▸ WORK INSTRUCTION
When you reach the line containing "124 L455 172" in the entries below, repeat it and each line after it exactly until the entries end.

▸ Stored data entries
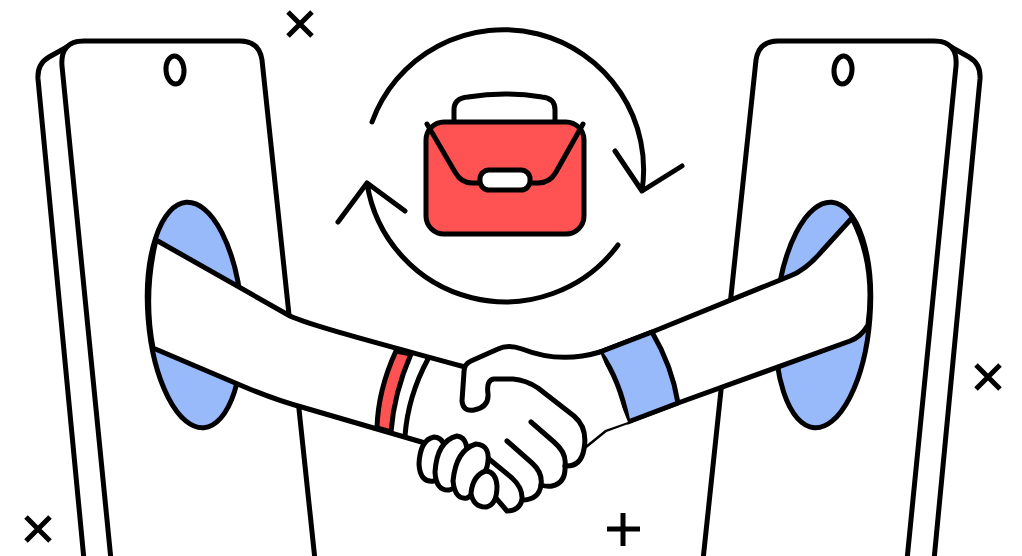
<!DOCTYPE html>
<html lang="en">
<head>
<meta charset="utf-8">
<title>Online business handshake</title>
<style>
:root { --ink: #000; --paper: #fff; --red: #ff5252; --blue: #98b9fa; }
html, body { margin: 0; background: var(--paper); overflow: hidden; }
svg { display: block; width: 1022px; height: 556px; }
.art { stroke: var(--ink); stroke-width: 5; stroke-linecap: round; stroke-linejoin: round; fill: none; }
.paper { fill: var(--paper); }
.red { fill: var(--red); }
.blue { fill: var(--blue); }
.fill-only { stroke: none; }
</style>
</head>
<body>
<svg viewBox="0 0 1022 556" role="img" aria-label="Two hands reaching out of phones to shake under a briefcase">
  <defs>
    <g id="phone">
      <path d="M84 560 L38 79 Q37 64 49 57 L76 42"/>
      <path class="paper" d="M111 560 L62 66 Q60 41 84 41 H240 Q259 41 262 60 L315 560"/>
      <ellipse cx="175" cy="70" rx="9" ry="14" transform="rotate(-4 175 70)"/>
      <ellipse class="blue" cx="195" cy="315" rx="47" ry="113" transform="rotate(-4.5 195 315)"/>
    </g>
    <path id="cross" d="M-12 -12 L12 12 M12 -12 L-12 12"/>
  </defs>

  <g class="art">
    <g id="phones">
      <use href="#phone"/>
      <use href="#phone" transform="translate(1018 0) scale(-1 1)"/>
    </g>

    <g id="left-arm">
      <path class="paper fill-only" d="M156 240 L290 316 Q312 325 465 367 L500 440 L425 442 Q310 410 275 398 L153 348 Q143 295 156 240 Z"/>
      <path d="M465 367 C385 345 312 326 290 316 L156 240 Q143 295 153 348 L240 385 Q275 400 305 408 L425 443"/>
      <path class="red" d="M396 351 Q378 390 377 428 L391 432 Q394 393 411 354 Z"/>
      <path d="M428 359 Q408 396 405 436"/>
    </g>

    <g id="right-arm">
      <path class="paper fill-only" d="M852 218 L822 250 Q806 269 790 276 L600 352 Q560 364 518 348 L480 380 L560 450 L583 447 L605 430 L850 341 Q862 336 868 325 Q876 264 852 218 Z"/>
      <path d="M600 352 L652 332 L790 276 Q806 270 822 251 L852 218 Q876 264 868 325 Q861 337 850 341 L678 403 L605 430 L584 447"/>
      <path class="blue" d="M600 352 L652 332 Q672 366 678 403 L628 422 Q620 380 600 352 Z"/>
    </g>

    <g id="right-hand">
      <path class="paper fill-only" d="M464 366 L498 349 Q508 344 518 348 Q560 364 600 352 L628 422 L605 430 L584 447 Q583 467 565 466 Q566 483 552 486 L541 485 Q540 499 522 500 Q519 511 507 511 L440 450 Z"/>
      <path d="M600 352 Q560 364 522 349 Q508 344 498 349 L471 361 Q464 364 464 372 L462 401 Q463 412 474 410 Q489 407 488 394 Q486 380 494 379 H513 Q526 380 538 388 L574 416 Q588 428 584 449 Q581 467 565 466 Q566 483 552 486 Q547 487 541 485 Q539 500 522 500 Q519 511 507 511 L495 497"/>
      <path d="M531 422 L554 442 Q567 453 565 466 M507 441 L532 463 Q543 473 541 485 M489 459 L512 478 Q523 488 522 500"/>
    </g>

    <g id="left-fingers" class="paper">
      <path d="M434 437 Q420 440 419 464 Q420 483 434 481 Q446 477 445 455 Q446 438 434 437 Z"/>
      <path d="M457 436 Q437 441 435 472 Q436 491 449 490 Q459 488 465 464 Q471 438 457 436 Z"/>
      <path d="M476 444 Q456 450 453 481 Q455 500 467 498 Q477 493 487 467 Q492 445 476 444 Z"/>
      <path d="M486 471 Q473 475 471 493 Q473 507 486 507 Q497 505 497 486 Q496 472 486 471 Z"/>
    </g>

    <g id="briefcase">
      <path class="paper" d="M454 122 V110 Q454 98 468 97 Q505 91 542 97 Q555 98 555 110 V122"/>
      <rect class="red" x="426" y="122" width="158" height="112" rx="18"/>
      <path d="M427 124 L455 172 Q461 183 472 183 H538 Q550 183 556 172 L583 124"/>
      <rect class="paper" x="480" y="170" width="50" height="20" rx="9"/>
    </g>

    <g id="exchange-arrows">
      <path d="M372 122 A140 140 0 0 1 642 191 M615 151 L642 191 L682 166"/>
      <path d="M618 245 A140 140 0 0 1 367 183 M338 222 L367 183 L405 211"/>
    </g>

    <g id="marks" stroke-linecap="butt">
      <use href="#cross" x="300" y="24"/>
      <use href="#cross" x="988" y="377"/>
      <use href="#cross" x="38" y="529"/>
      <path d="M607 529 H640 M623 513 V546"/>
    </g>
  </g>
</svg>
</body>
</html>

▸ RESPONSE TO THIS EXERCISE
      <path d="M427 124 L455 172 Q461 183 472 183 H538 Q550 183 556 172 L583 124"/>
      <rect class="paper" x="480" y="170" width="50" height="20" rx="9"/>
    </g>

    <g id="exchange-arrows">
      <path d="M372 122 A140 140 0 0 1 642 191 M615 151 L642 191 L682 166"/>
      <path d="M618 245 A140 140 0 0 1 367 183 M338 222 L367 183 L405 211"/>
    </g>

    <g id="marks" stroke-linecap="butt">
      <use href="#cross" x="300" y="24"/>
      <use href="#cross" x="988" y="377"/>
      <use href="#cross" x="38" y="529"/>
      <path d="M607 529 H640 M623 513 V546"/>
    </g>
  </g>
</svg>
</body>
</html>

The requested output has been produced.